Toadfish Halobatrachus Didactylus 2014 05 21
It might not be much of a looker, but the Lusitanian toadfish (Halobatrachus didactylus) sure can hold a tune. Image: Joao Pedro Silva, Flickr

Do fish sing? Sounds like a silly question. Birds sing, whales sing and frogs sing (in a manner of speaking) ... but fish? Yes, it's no joke. Scientists are discovering that fish are vocalists too.

To human eyes, the Lusitanian toadfish (Halobatrachus didactylus) is no beauty. But to female toadfish, the songs of the males are apparently beautiful music. Dr Clara Amorim at ISPA (Instituto Superior de Psicologia Aplicada - University Institute) in Lisbon, Portugal, is fascinated by fish vocal communication, and it's the main focus of her research. The toadfish she studies live in the shallow, murky waters of Portugal's Tagus River estuary.

Toadfish don't just sing solos, "they form choruses like frogs", says Amorim. In this species, both males and females make sounds, but it's the males that have a broader "musical" repertoire. Researchers including Amorim have described the range of toadfish sounds as grunts, croaks, double croaks and boatwhistles.

Not unlike some human teenagers, juvenile fish make sounds "mostly of single grunts", explain Raquel Vasconcelos and Friedrich Ladich, authors of a 2007 study on these homely-looking fish. Recording fish sounds from wild-captured toadfish held in tanks, they found that grown-up toadfish use more sophisticated sounds than the youngsters. Adults emit a whole series or "train" of grunts.

Sounds are produced when the fish rapidly contract muscles embedded in their swim bladder (an expandable air-filled sac that helps fish control their buoyancy). "They actually use the swim bladder as a drum, with each muscle contraction producing a sound pulse," says Amorim. So toadfish, it seems, are not only singers, but also percussionists. 

“So toadfish, it seems, are not only singers, but also percussionists.”

Male toadfish ramp up boatwhistle "arias" when they are trying to interest females in entering their nest, she explains. Males continue to boatwhistle once females are inside their nest, a behaviour Amorim hypothesizes might stimulate females to release their eggs. In this species, females lay eggs and then abandon them, leaving all the baby duties to the males. So singing males, thinks Amorim, might be advertising their credentials as good dads.

"Males that sing more have a higher lipid [fat] content in their body,” Amorim has found. That's important to being a good dad because males tending to the nest are too busy babysitting and warding off intruders to find much food for themselves – so a nice store of fat is good to have.
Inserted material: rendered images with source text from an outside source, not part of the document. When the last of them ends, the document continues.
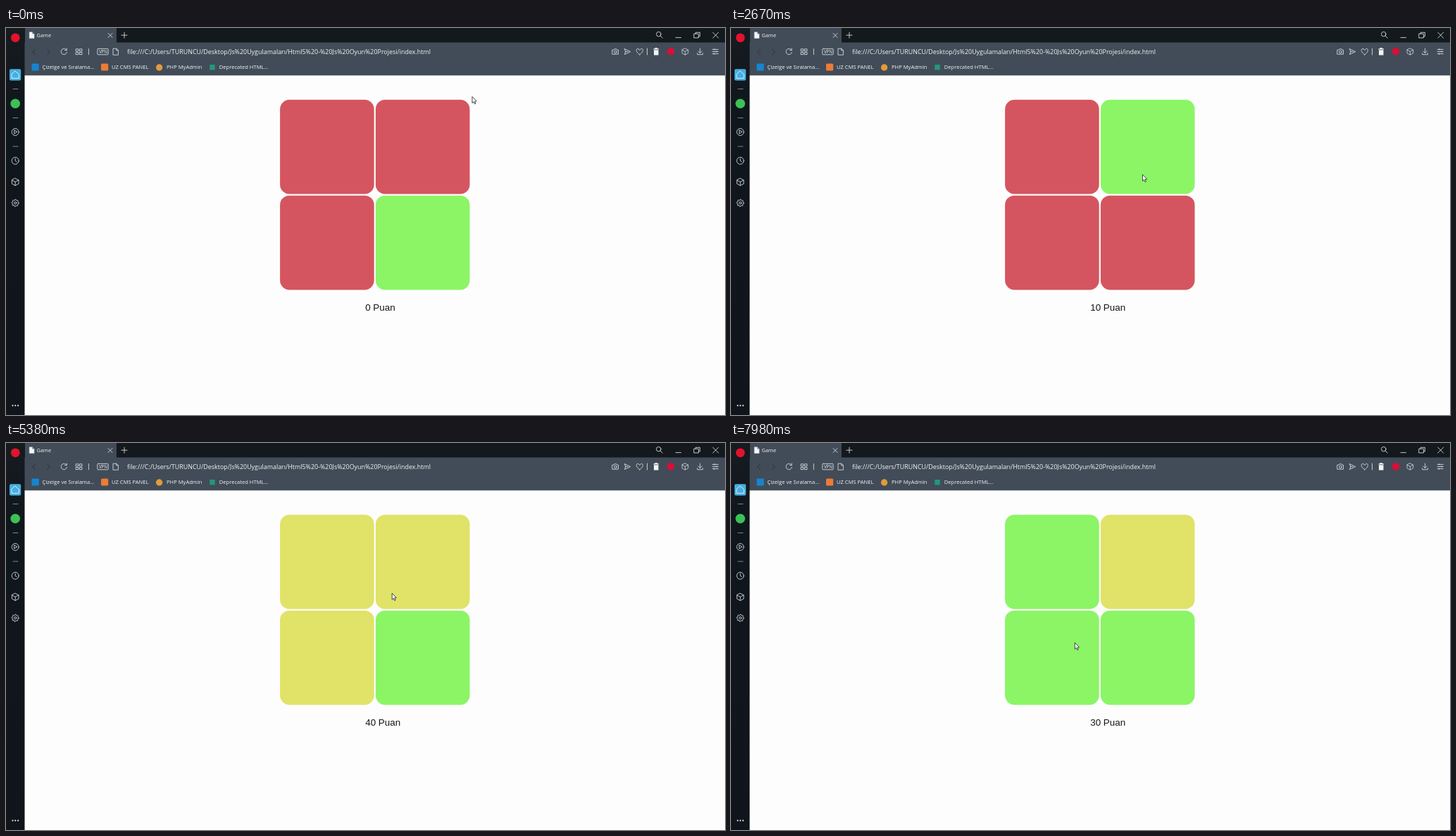
An HTML page for the animation above (8 s loop, 1021 by 549 pixels).

```html
<!DOCTYPE html>
<html lang="tr">
<head>
<meta charset="utf-8">
<title>Game</title>
<style>
  html, body { margin: 0; width: 100%; height: 100%; overflow: hidden; background: #fdfdfd; }
  svg { display: block; width: 1021px; height: 549px; }
  text { font-family: "Open Sans", "Noto Sans", sans-serif; fill: #f2f4f5; white-space: pre; }
  .mark { font-size: 7.6px; }
  #score { font: 13.4px "Liberation Sans", Arial, sans-serif; fill: #151515; }
  .line { fill: none; stroke: #d3d8dc; stroke-width: .9; stroke-linecap: round; stroke-linejoin: round; }
  .dim { stroke: #262f38; }
</style>
</head>
<body>
<svg viewBox="0 0 1021 549" xmlns="http://www.w3.org/2000/svg">
  <defs>
    <linearGradient id="side" x2="0" y2="1">
      <stop stop-color="#161b20"/><stop offset=".2" stop-color="#10171c"/><stop offset="1" stop-color="#10151b"/>
    </linearGradient>
    <path id="box" d="M0-5 4.8-2.5V2.7L0 5.2-4.8 2.7V-2.5ZM-4.8-2.5 0 0 4.8-2.5M0 0V5.2"/>
    <path id="page" d="M-3.4-4.5H1L3.6-1.9V4.5H-3.4ZM1-4.5V-1.9H3.6"/>
  </defs>
  <rect width="1021" height="549" fill="#fdfdfd"/>

  <!-- browser chrome -->
  <rect width="1021" height="21" fill="#14191e"/>
  <rect x="26" y="20.5" width="995" height="46.8" fill="#414c58"/>
  <rect x="27" width="130" height="22" fill="#414c58"/>
  <rect width="26.5" height="549" fill="url(#side)"/>

  <!-- tab strip -->
  <use href="#page" x="36.5" y="10.2" fill="#f5f6f7" stroke="#aab2b9" stroke-width=".5"/>
  <text x="43.6" y="13" font-size="7.4">Game</text>
  <path class="line" d="M145 7.5 151 13.5M151 7.5 145 13.5M164 10.2H172M168 6.2V14.2"/>
  <g class="line">
    <circle cx="926.8" cy="8.7" r="3.3"/><path d="M929.3 11.2 932.2 14.2"/>
    <path d="M951 13.6H958.5M977.2 8.2H983.4V14H977.2ZM979.2 8V6.3H985.4V12H983.6M1003.7 6.2 1011.7 14.2M1011.7 6.2 1003.7 14.2"/>
  </g>

  <!-- address bar -->
  <path class="line dim" d="M41.6 29.8 37.6 33.6 41.6 37.4M58.6 29.8 62.6 33.6 58.6 37.4"/>
  <g class="line">
    <path d="M85.8 31A4.2 4.2 0 1 0 86.5 34.4M86.3 28.9V31.6H83.5"/>
    <path d="M99.5 29.8H102.8V32.8H99.5ZM104.7 29.8H108V32.8H104.7ZM99.5 34.6H102.8V37.6H99.5ZM104.7 34.6H108V37.6H104.7Z"/>
    <path d="M117.4 29.5V37.7"/>
    <rect x="129.8" y="29.4" width="15.4" height="8.4" rx="1"/>
    <use href="#page" x="155.8" y="33.7"/>
  </g>
  <text x="131.9" y="36" font-size="6.2">VPN</text>
  <text x="172" y="36.8" font-size="8.92">file:///C:/Users/TURUNCU/Desktop/Js%20Uygulamaları/Html5%20-%20Js%20Oyun%20Projesi/index.html</text>
  <g class="line">
    <path d="M861.2 31.2H863.2L864 29.8H867L867.8 31.2H869.5V37.2H861.2Z"/><circle cx="865.4" cy="34" r="1.8"/>
    <path d="M878.4 29.7 886.8 33.6 878.4 37.5 879.8 33.6ZM879.8 33.6H883"/>
    <path d="M899.8 37.8C892.5 32.7 895.3 28.4 898 29.7Q899.2 30.2 899.8 31.6 900.4 30.2 901.6 29.7C904.3 28.4 907.1 32.7 899.8 37.8Z"/>
    <path d="M910.5 29V38"/>
    <use href="#box" x="964.4" y="33.4" transform="translate(96.4 3.3) scale(.9)"/>
    <path d="M985.6 29V35.3M982.9 32.8 985.6 35.5 988.3 32.8M981.8 35.7V37.7H989.4V35.7"/>
    <path d="M1003.2 30.4H1011.3M1003.2 33.5H1011.3M1003.2 36.6H1011.3M1006 29.6V31.2M1009 32.7V34.3M1005.5 35.8V37.4"/>
  </g>
  <path fill="#f3f4f5" d="M919.4 29.2H921.6V28H924.8V29.2H927V30.6H919.4ZM920 31.3H926.5V38.6H920Z"/>
  <circle cx="944" cy="33.3" r="5.3" fill="#d80f35"/>

  <!-- bookmarks -->
  <rect x="36.5" y="50.4" width="10.2" height="10.2" rx="1" fill="#1685cf"/>
  <rect x="135" y="50.4" width="10.2" height="10.2" rx="1.5" fill="#ee7b35"/>
  <circle cx="217.6" cy="56" r="4.7" fill="#e39a3d"/>
  <rect x="289.3" y="52" width="7.4" height="7.4" fill="#23987a"/>
  <g class="mark">
    <text class="mark" x="51.6" y="58.3">Çizelge ve Sıralama...</text>
    <text class="mark" x="150" y="58.3">UZ CMS PANEL</text>
    <text class="mark" x="228" y="58.3">PHP MyAdmin</text>
    <text class="mark" x="302.8" y="58.3">Deprecated HTML...</text>
  </g>

  <!-- sidebar -->
  <circle cx="13.3" cy="13.8" r="6.4" fill="#e3122d"/>
  <rect x="5" y="58.2" width="16.2" height="16.4" rx="2" fill="#46aee0"/>
  <path class="line" style="stroke:#f0f8fc" d="M13.1 61.2 18.3 65.6V71.3H8V65.6Z"/>
  <circle cx="13.2" cy="107.2" r="6.8" fill="#3cc254"/>
  <path class="line" style="stroke:#8b9298" d="M10 86.5H17M10 127.5H17M10 168H17"/>
  <g class="line">
    <circle cx="13.2" cy="147.5" r="5"/><path d="M11.7 145.1V149.9L15.7 147.5Z"/>
    <circle cx="13.2" cy="188.3" r="5"/><path d="M13.2 185.2V188.5L15.3 189.8"/>
    <use href="#box" x="13.2" y="218.3"/>
    <path id="gear"/><circle cx="13.2" cy="248.2" r="1.6"/>
  </g>
  <g fill="#e8ebed"><circle cx="9.5" cy="535.6" r="1.1"/><circle cx="13.3" cy="535.6" r="1.1"/><circle cx="17.1" cy="535.6" r="1.1"/></g>

  <!-- game -->
  <g id="tiles"></g>
  <text id="score" x="510.2" y="401.2"></text>
  <path id="cursor" d="M0 0V9.2L2.1 7.3 3.5 10.5 5 9.8 3.6 6.8 6.2 6.5Z" fill="#fff" stroke="#26262c" stroke-width=".85" stroke-linejoin="round"/>
</svg>
<script>
const LOOP = 8000;
const RED = '#d4555f', GREEN = '#8bf566', BLUE = '#69aee1', YELLOW = '#e0e368';
const $ = id => document.getElementById(id);

// start time, points, common colour, odd colour, odd tile
const rounds = [
  [0, 0, RED, GREEN, 3],
  [2060, 10, RED, GREEN, 1],
  [3080, 20, RED, GREEN, 0],
  [3880, 30, RED, BLUE, 0],
  [4870, 40, YELLOW, GREEN, 3],
  [5720, 50, GREEN, YELLOW, 1],
  [7810, 30, GREEN, YELLOW, 1]
];

// time, x, y of the pointer tip
const path = [
  [0, 662, 97.3], [140, 662, 97.3], [940, 648, 170], [1600, 597, 291],
  [1940, 595.3, 292.3], [2300, 595, 292], [2850, 581, 180], [3270, 580.3, 177.6],
  [3400, 575, 178], [3800, 489, 191], [3980, 492, 193], [4410, 538.3, 207.8],
  [4530, 538, 208], [4820, 499, 197], [4950, 501, 198], [5380, 548.2, 213],
  [5660, 597, 298], [5980, 597, 299], [6500, 566, 291], [7080, 517.3, 280],
  [7550, 490, 283], [8000, 488.3, 283.2]
];

const at = (list, t) => list.findLastIndex(k => k[0] <= t);

const tiles = [0, 1, 2, 3].map(i => {
  const r = document.createElementNS('http://www.w3.org/2000/svg', 'rect');
  const set = { x: 389.1 + i % 2 * 135.8, y: 101.8 + (i >> 1) * 135.9, width: 133.6, height: 133.7, rx: 13.3 };
  for (const k in set) r.setAttribute(k, set[k]);
  return $('tiles').appendChild(r);
});

const teeth = Array.from({ length: 32 }, (_, i) => {
  const a = i * Math.PI / 16, r = i % 4 < 2 ? 5.1 : 3.9;
  return (13.2 + r * Math.cos(a)).toFixed(2) + ' ' + (248.2 + r * Math.sin(a)).toFixed(2);
});
$('gear').setAttribute('d', 'M' + teeth.join('L') + 'Z');

function draw(t) {
  const [, points, base, odd, spot] = rounds[at(rounds, t)];
  tiles.forEach((r, i) => r.setAttribute('fill', i === spot ? odd : base));
  $('score').textContent = points + ' Puan';

  const i = Math.min(at(path, t), path.length - 2);
  const [t0, x0, y0] = path[i], [t1, x1, y1] = path[i + 1];
  const p = (t - t0) / (t1 - t0), e = p * p * (3 - 2 * p);
  $('cursor').setAttribute('transform', `translate(${x0 + (x1 - x0) * e} ${y0 + (y1 - y0) * e})`);
}

const start = performance.now();
function tick() {
  draw((performance.now() - start) % LOOP);
  requestAnimationFrame(tick);
}
draw(0);
requestAnimationFrame(tick);
</script>
</body>
</html>
```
Toadfish are one of the many fish dads that sometimes cannibalize their own eggs (more on that here) when they’re low on energy, so Amorim suspects that fatter males provide better care, in part because they eat fewer of their own eggs.

Singing has also been discovered in cichlids, as investigated by Karen Maruska in the social cichlid fish Astatotilapia burtoni. In this fish too, vocalising is a means for matchmaking. Dominant males produce sounds while performing quivering or tail-waggling displays for the female. 

Curious to know how fish females perceive these sounds, Muruska placed males and females in tanks, used hydrophones to record fish sounds, and tested their sensitivity to sound by placing electrodes into their brain case (like a human EEG). She found a drastic difference in female hearing ability depending on their breeding stage. When ready to spawn, females were all ears, but when already mouth-broo/all-articles/2014/may/07/honey-i-ate-the-kids-infanticide-in-the-animal-kingdom/ding their eggs, they were no longer so sensitive to crooning males. (In this species moms do all of the childcare). 

Courtship is a multi-sensory experience in these cichlids, and songs are not the only cue females use to assess potential mates. Males of this species urinate to signal their dominance to other males and to advertise to females, and cichlids are also highly visual. "Acoustic cues probably provide some additional information used during mate choice decisions," says Maruska.

The number of fish known to sing, or at least make sounds, is growing. And they are not just singing for love. Sometimes they sing for their supper (to improve their success at finding food), to defend a territory, or to provide a warning signal to other fish. So when it comes to what we know about animal vocalists, it's not over until a toadfish sings.

Video: Maruska KP, Ung US, Fernald RD (2012) 

Top header image: Gavin Clabaugh, Flickr